Forensic Science is the application of science to law. Forensic science uses highly developed technologies to uncover scientific evidence in a variety of fields. Modern forensic science has a broad range of applications.
The medical examiner is the central figure in the forensic investigation of crimes involving a victim. It is the responsibility of the medical examiner to visit the crime scene, conduct an autopsy in cases of death, examine the medical evidence and laboratory reports, study the victim's medical history, and put all this information together in a report. The medical examiner may call upon forensic scientists who are specialists in these various fields for help in investigating a crime.
In cases involving gunshot wounds, the medical examiner looks for gunpowder residues on the clothing of the victim and around wounds. In the case of knife wounds, the medical examiner must distinguish between a cut and a stab wound. The examiner also looks for defense wounds, cuts caused when an intended victim grabs the knife of an assailant in self-protection.
Medical examiners are also called upon to investigate cases of asphyxiation—that is, death from lack of oxygen in the blood. Obstruction of the victim's air passage by an object in the throat or compression of the victim's chest by a person or an object can also result in asphyxiation.
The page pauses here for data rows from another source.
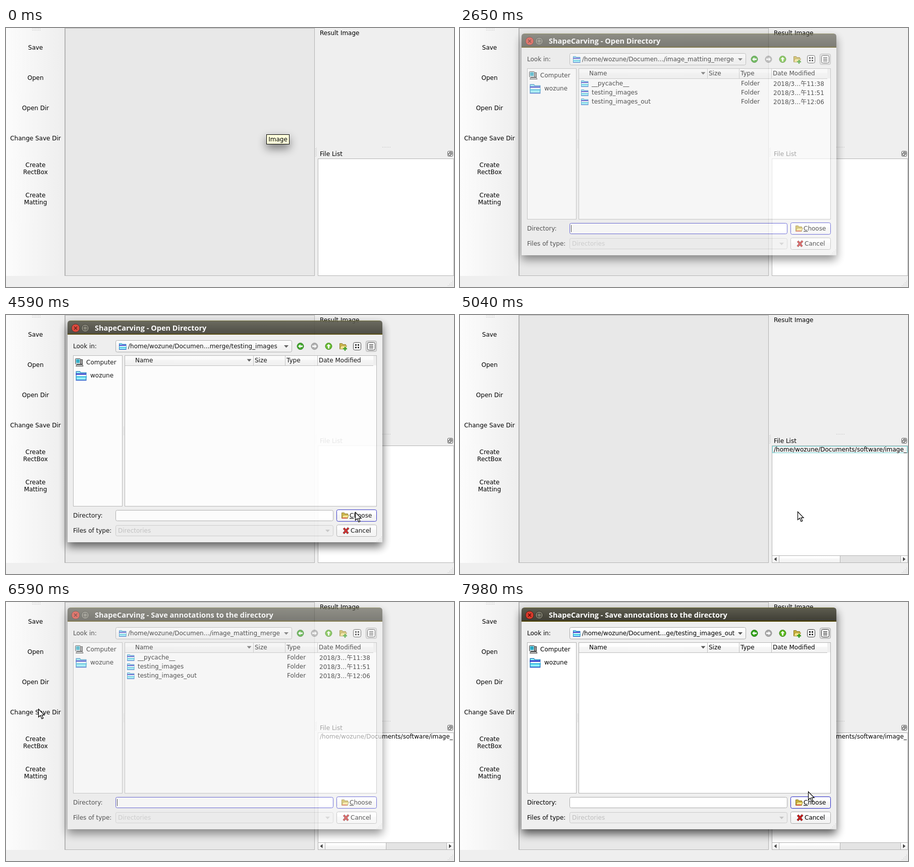
These frames come from a looping animation (888x514 px, 8000 ms). An HTML page:

```html
<!DOCTYPE html>
<html lang="en">
<head>
<meta charset="utf-8">
<title>Matting tool</title>
<style>
html, body { margin: 0; width: 100%; height: 100%; overflow: hidden; background: #efefef; }
svg { display: block; font: 12px "DejaVu Sans", "Noto Sans CJK SC", "Noto Sans CJK", sans-serif; }
.shadow { filter: blur(9px); }
.title { font: bold 14.5px "Open Sans", sans-serif; fill: #fff; }
.mid { text-anchor: middle; }
.dots { stroke: #b4b4b4; stroke-dasharray: 1 2; }
</style>
</head>
<body>
<svg id="stage" width="888" height="514" viewBox="0 0 888 514"></svg>
<script>
const USER = 'wozune', APP = 'ShapeCarving', HOME = `/home/${USER}/`;

// Markup helpers
const box = (x, y, w, h, fill, stroke = 'none', r = 0, extra = '') =>
  `<rect x="${x + .5}" y="${y + .5}" width="${w - 1}" height="${h - 1}" rx="${r}" fill="${fill}" stroke="${stroke}" ${extra}/>`;
const fillBox = (x, y, w, h, fill, extra = '') =>
  `<rect x="${x}" y="${y}" width="${w}" height="${h}" fill="${fill}" ${extra}/>`;
const text = (x, y, s, extra = '') => `<text x="${x}" y="${y}" ${extra}>${s}</text>`;
const path = (d, fill, stroke = 'none', extra = '') => `<path d="${d}" fill="${fill}" stroke="${stroke}" ${extra}/>`;
const group = (x, y, body, scale = 1) => `<g transform="translate(${x} ${y}) scale(${scale})">${body}</g>`;
const dots = (x, y, w, h = 0) => path(`M${x} ${y}l${w} ${h}`, 'none', '', 'class="dots"').replace('stroke="" ', '');
const gradient = (id, stops, across) =>
  `<linearGradient id="${id}" x2="${across ? 1 : 0}" y2="${across ? 0 : 1}">` +
  stops.map(([at, color]) => `<stop offset="${at}" stop-color="${color}"/>`).join('') + '</linearGradient>';
const grip = (x, y) => [0, 1, 2, 3].map(i => dots(x + 9 - 3 * i, y + 3 * i + .5, 3 * i + 1)).join('');
const downArrow = (x, y, fill) => path(`M${x} ${y}h9l-4.5 5z`, fill);

const folder = (x, y, scale = 1) => group(x, y,
  path('M1.5 13V1.5h5l1 1.5h7.5v10z', '#8ff4fb', '#1d7fc0') +
  fillBox(1, 4, 14, 2, '#2929c4') + fillBox(2, 6, 13, 2, '#fff') + fillBox(1, 8, 15, 1.5, '#28b4dc') +
  path('M1 13.5h14.5', 'none', '#2a5ad0'), scale);
const goldFolder = (x, y) => group(x, y,
  path('M1.5 13.5V2.5h5l1 2h6v9z', '#c9b23c', '#8b7420') +
  path('M1.5 13.5l3-6.5h11l-3 6.5z', '#f3e383', '#a28a2c'));
const navButton = (x, color, edge, angle) =>
  `<g transform="translate(${x} 62) rotate(${angle})"><circle r="6.5" fill="${color}" stroke="${edge}"/>` +
  path('M-4.5 0L0 -4V-1.5H4.5V1.5H0V4z', '#fff') + '</g>';

const mainWindow = () => {
  const labels = [['Save', 43], ['Open', 103], ['Open Dir', 163], ['Change Save Dir', 223],
    ['Create', 276], ['RectBox', 290], ['Create', 336], ['Matting', 350]];
  return fillBox(0, 0, 888, 514, '#efefef') +
    fillBox(0, 0, 116, 492, 'url(#toolbar)') + dots(52, 1.5, 17) + dots(52, 4.5, 17) +
    box(116, 0, 496, 492, '#e8e8e8', '#b4b4b4') + fillBox(117, 0, 1, 492, '#b4b4b4') +
    `<g id="hover">${box(0, 0, 117, 60, 'url(#button)', '#a8a8a8', 2)}</g>` +
    labels.map(([s, y]) => text(58.5, y, s, 'class="mid"')).join('') +
    text(622, 14, 'Result Image') + text(622, 254, 'File List') +
    dots(746, 236.5, 17) + dots(615.5, 238, 0, 17) + dots(613.5, 239, 0, 17) +
    box(875, 244, 11, 11, '#f4f4f4', '#555', 2) + box(879, 246, 5, 5, 'none', '#444') + box(877, 248, 5, 5, '#f4f4f4', '#444') +
    box(618, 259, 270, 233, '#fff', '#b4b4b4') +
    `<g id="files">` +
      `<g id="rowFocus">${box(619, 260, 268, 14, '#f2f2f2', '#6fd6d6')}</g>` +
      text(622, 271, HOME + 'Documents/software/image_') +
      fillBox(619, 477, 268, 14, '#e4e4e4') + path('M619 477.5h268', 'none', '#b4b4b4') +
      box(618, 477, 15, 15, 'url(#button)', '#b4b4b4') + box(632, 477, 122, 15, 'url(#button)', '#b4b4b4') +
      box(873, 477, 15, 15, 'url(#button)', '#b4b4b4') +
      path('M627.5 480.5v8l-5 -4zM878 480.5v8l5 -4z', '#444') +
    `</g>` +
    text(6, 507, '', 'id="status"') + grip(876, 502) +
    `<g id="tooltip">${fillBox(516, 219, 46, 20, '#000', 'class="shadow" opacity=".5"')}` +
      box(516, 211, 46, 20, '#ffffdc', '#000') + text(539, 225, 'Image', 'class="mid"') + '</g>';
};

const titleBar = () =>
  path('M122 39V17q0-6 6-6H740q6 0 6 6V39z', 'url(#title)') + path('M127 11.5H741', 'none', '#6c6a2c') +
  fillBox(122, 37, 624, 2, '#4c4000') +
  '<circle cx="138" cy="26" r="8" fill="#dc3a2c" stroke="#4a2018"/>' +
  path('M135 23l6 6m0-6l-6 6', 'none', '#501008', 'stroke-width="1.5"') +
  '<circle cx="157" cy="26" r="7.5" fill="#7c7b6c" stroke="#35342c"/>' + box(153, 22, 8, 8, 'none', '#35342c') +
  text(176, 31, '', 'id="title-text" class="title"');

const navigation = () =>
  text(133, 66, 'Look in:') + box(217, 50, 350, 24, 'url(#button)', '#ababab', 3) +
  folder(223, 55) + text(242, 66, '', 'id="location"') + downArrow(551, 60, '#555') +
  navButton(583.5, '#31a318', '#1d7010', 0) + navButton(611.5, '#a8a8a8', '#8e8e8e', 180) +
  navButton(639.5, '#5cb81c', '#2c7a10', 90) +
  goldFolder(660, 54) + path('M672 63v8m-4-4h8', 'none', '#2f9a18', 'stroke-width="2.5"') +
  box(688, 54, 16, 16, '#fff', '#333', 3) +
  [692, 697].map(x => [58, 63].map(y => fillBox(x, y, 3, 3, '#222')).join('')).join('') +
  box(713, 51, 22, 22, '#dedede', '#a4a4a4', 3) + box(716, 54, 16, 16, '#fff', '#333', 3) +
  path('M720 58.5h8m-8 2.5h8m-8 2.5h8m-8 2.5h8', 'none', '#222');

const sidebar = () =>
  box(133, 80, 98, 300, '#fff', '#b4b4b4') +
  box(137, 86, 11, 12, '#d8e6ea', '#333', 1) + fillBox(139, 88, 7, 7, '#27a9c4') +
  box(147, 88, 5, 10, '#999', '#333') + path('M138.5 101.5l2-3h11l1.5 3z', '#ccc', '#333') + text(159, 98, 'Computer') +
  folder(137, 110, 1.45) + text(167, 124, USER) + dots(233.5, 222, 0, 17);

const listing = () => {
  const columns = [[256, 'Name'], [493, 'Size'], [556, 'Type'], [620, 'Date Modified']];
  const rows = [['__pycache__', '11:38'], ['testing_images', '11:51'], ['testing_images_out', '12:06']];
  return box(235, 80, 500, 300, '#fff', '#b4b4b4') + fillBox(236, 81, 498, 19, 'url(#button)') +
    fillBox(728, 81, 6, 19, '#efefef') +
    path('M236 100.5H728M490.5 81v19M553.5 81v19M617.5 81v19', 'none', '#bdbdbd') +
    columns.map(([x, s]) => text(x, 94, s)).join('') + downArrow(477.5, 87.5, '#555') +
    '<g id="rows">' + rows.map(([name, time], i) => {
      const y = 114 + 18 * i;
      return folder(239, y - 11) + text(261, y, name) + text(557, y, 'Folder') + text(621, y + 1, '2018/3…午' + time);
    }).join('') + '</g>';
};

const dialogForm = () =>
  text(133, 402, 'Directory:') + box(217, 387, 432, 22, '#fff', '#ababab', 3, 'id="input"') +
  fillBox(220, 391, 1, 14, '#000', 'id="caret"') +
  text(133, 432, 'Files of type:') + box(217, 417, 432, 22, '#ededed', '#c9c9c9', 3) +
  text(222, 432, 'Directories', 'fill="#bebebe"') + downArrow(633, 426, '#c4c4c4') +
  box(655, 386, 80, 24, 'url(#button)', '#2525c4', 3) + goldFolder(664, 390) + fillBox(666, 402, 10, 2, '#cc4a30') +
  text(681, 402, '<tspan text-decoration="underline">C</tspan>hoose') +
  box(655, 416, 80, 24, 'url(#button)', '#ababab', 3) +
  path('M669.5 423l8.5 10.5m1-11l-10 11', 'none', '#4a0c0c', 'stroke-width="4"') +
  path('M669.5 423l8.5 10.5m1-11l-10 11', 'none', '#dc2020', 'stroke-width="2.4"') +
  text(683, 432, 'Cancel') + grip(735, 440);

const $ = id => document.getElementById(id);
$('stage').innerHTML = '<defs>' +
  gradient('toolbar', [[0, '#fcfcfc'], [1, '#eeeeee']], true) +
  gradient('button', [[0, '#fff'], [.42, '#fdfdfd'], [.43, '#f7f7f7'], [1, '#f2f2f2']]) +
  gradient('title', [[0, '#5e5d50'], [1, '#3d3c33']]) + '</defs>' + mainWindow() +
  '<g id="dialog">' + fillBox(122, 20, 624, 440, '#000', 'class="shadow" opacity=".65"') +
  fillBox(122, 38, 624, 413, '#efefef') + titleBar() + navigation() + sidebar() + listing() + dialogForm() + '</g>' +
  `<g id="cursor">${path('M.5 .5V16.5L4.3 13 7 19.8 9.8 18.6 7 12.3H12z', '#fff', '#000', 'stroke-width="1.2"')}</g>`;

const DURATION = 8000;
const hovers = [ // time, top of hovered button, status text
  [0], [700, 189], [980, 129, 'Open image dir'], [1200, 69, 'Open image'], [1750, 129, 'Open image dir'],
  [2610], [5790, 129, 'Open image dir'], [6090, 189], [6550]];
const cursorKeys = [ // time, x, y
  [2690, 90, 168], [3140, 355, 129], [3340, 355, 129], [3440, 364, 126], [3720, 364, 126],
  [4330, 708, 388], [4510, 692, 391], [4940, 692, 391], [5040, 669, 390], [5750, 45, 218],
  [5910, 58, 172], [6030, 58, 172], [6060, 61, 183], [6260, 62, 212], [6580, 62, 212], [6770, 268, 172], [6890, 268, 172],
  [7080, 303, 139], [7260, 317, 146], [7440, 317, 146], [7850, 708, 388], [7980, 690, 376], [8000, 690, 376]];

const clamp = v => Math.max(0, Math.min(1, v));
const show = (id, on) => $(id).setAttribute('visibility', on ? 'visible' : 'hidden');

function cursorAt(t) {
  const i = Math.max(1, cursorKeys.findIndex(k => k[0] > t));
  const [t0, x0, y0] = cursorKeys[i - 1], [t1, x1, y1] = cursorKeys[i];
  const p = clamp((t - t0) / (t1 - t0)), e = p * p * (3 - 2 * p);
  return [Math.round(x0 + (x1 - x0) * e), Math.round(y0 + (y1 - y0) * e)];
}

function render(t) {
  const [, top, status = ''] = hovers.findLast(h => h[0] <= t);
  show('hover', top !== undefined);
  $('hover').setAttribute('transform', `translate(0 ${top || 0})`);
  $('status').textContent = status;
  show('tooltip', t < 980);

  const saving = t > 6000;
  const opacity = saving ? clamp((t - 6530) / 95) : Math.min(clamp((t - 2590) / 95), clamp((4690 - t) / 110));
  const active = saving ? t >= 6550 : t >= 2610 && t < 4690;
  const inside = t >= (saving ? 7440 : 3720);
  show('dialog', active);
  $('dialog').setAttribute('opacity', opacity);
  $('title-text').textContent = `${APP} - ${saving ? 'Save annotations to the directory' : 'Open Directory'}`;
  $('location').textContent = HOME + (!inside ? 'Documen…/image_matting_merge'
    : saving ? 'Document…ge/testing_images_out' : 'Documen…merge/testing_images');
  $('rows').setAttribute('display', inside ? 'none' : 'inline');
  $('input').setAttribute('stroke', inside ? '#ababab' : '#2525c4');
  $('caret').setAttribute('opacity', t < 3110 || saving && t < 7050 ? 1 : 0);

  $('files').setAttribute('display', t >= 4820 ? 'inline' : 'none');
  $('rowFocus').setAttribute('display', active ? 'none' : 'inline');
  show('cursor', t >= 2690);
  $('cursor').setAttribute('transform', `translate(${cursorAt(t)})`);
}

const start = performance.now();
function tick() {
  render((performance.now() - start) % DURATION);
  requestAnimationFrame(tick);
}
tick();
</script>
</body>
</html>
```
Finally, asphyxiation can be caused by the replacement of oxygen in the red blood cells by another gas, as in carbon monoxide poisoning, which can be the result of suicide, homicide, or accident.
In a death involving carbon monoxide poisoning, a closed garage door and no marks on the body are usually taken as an indication of suicide, whereas the presence of tools around the car and grease on the victim's hands points to accidental death. Forensic science uses sophisticated laboratory techniques to detect the presence of substances in the victim, in the suspected criminal, or at the crime scene. One is to measure the amount of alcohol exhaled in the breath of an individual, which reveals the concentration of alcohol in the person's blood. Recent advances in technology have produced alcohol breath-testing instruments so accurate that their results are evidential. Blood-alcohol level can also be determined by actual blood tests, usually through gas chromatography.
Forensic examination of substances found at a crime scene can often establish the presence of the suspect at the scene. One of the oldest techniques of forensic science is dusting the scene of a crime for fingerprints, impressions of the fingertips left on surfaces touched bare-handed.
In one method of obtaining a fingerprint, a technician spreads fine powder over a surface with a brush or magnetic wand. Computer technology now allows law-enforcement officers to record fingerprints digitally and to transmit and receive fingerprint information electronically for rapid identification.
Other evidence present at a crime scene may include blood, hair, skin, or semen. Recent developments in technology now allow scientists to examine the deoxyribonucleic acid (DNA), or genetic material, of these substances to establish whether they belong to the victim or to a suspected assailant. This process produces enough DNA to compare with a sample of DNA taken from a suspected criminal.
District attorneys routinely call upon medical examiners to give expert testimony in a trial, especially concerning the findings of an autopsy and the results of laboratory tests. With time, the need for a more scientific investigation of unnatural deaths became apparent, and coroners began calling on physicians for help. After the formation of the United States, elected officials appointed coroners. In 1877 Massachusetts adopted a statewide system requiring that an Office of the Medical Examiner, to be headed by a physician replace the coroner’s office. In 1915 New York City estshed a comprehensive program in which the medical examiner was specifically authorized to investigate all deaths resulting from criminal violence, accidents, or suicides, and those that occurred suddenly to people who appeared to be in good health. & #160; 160; 60; 0; Writeor paste your abstract here.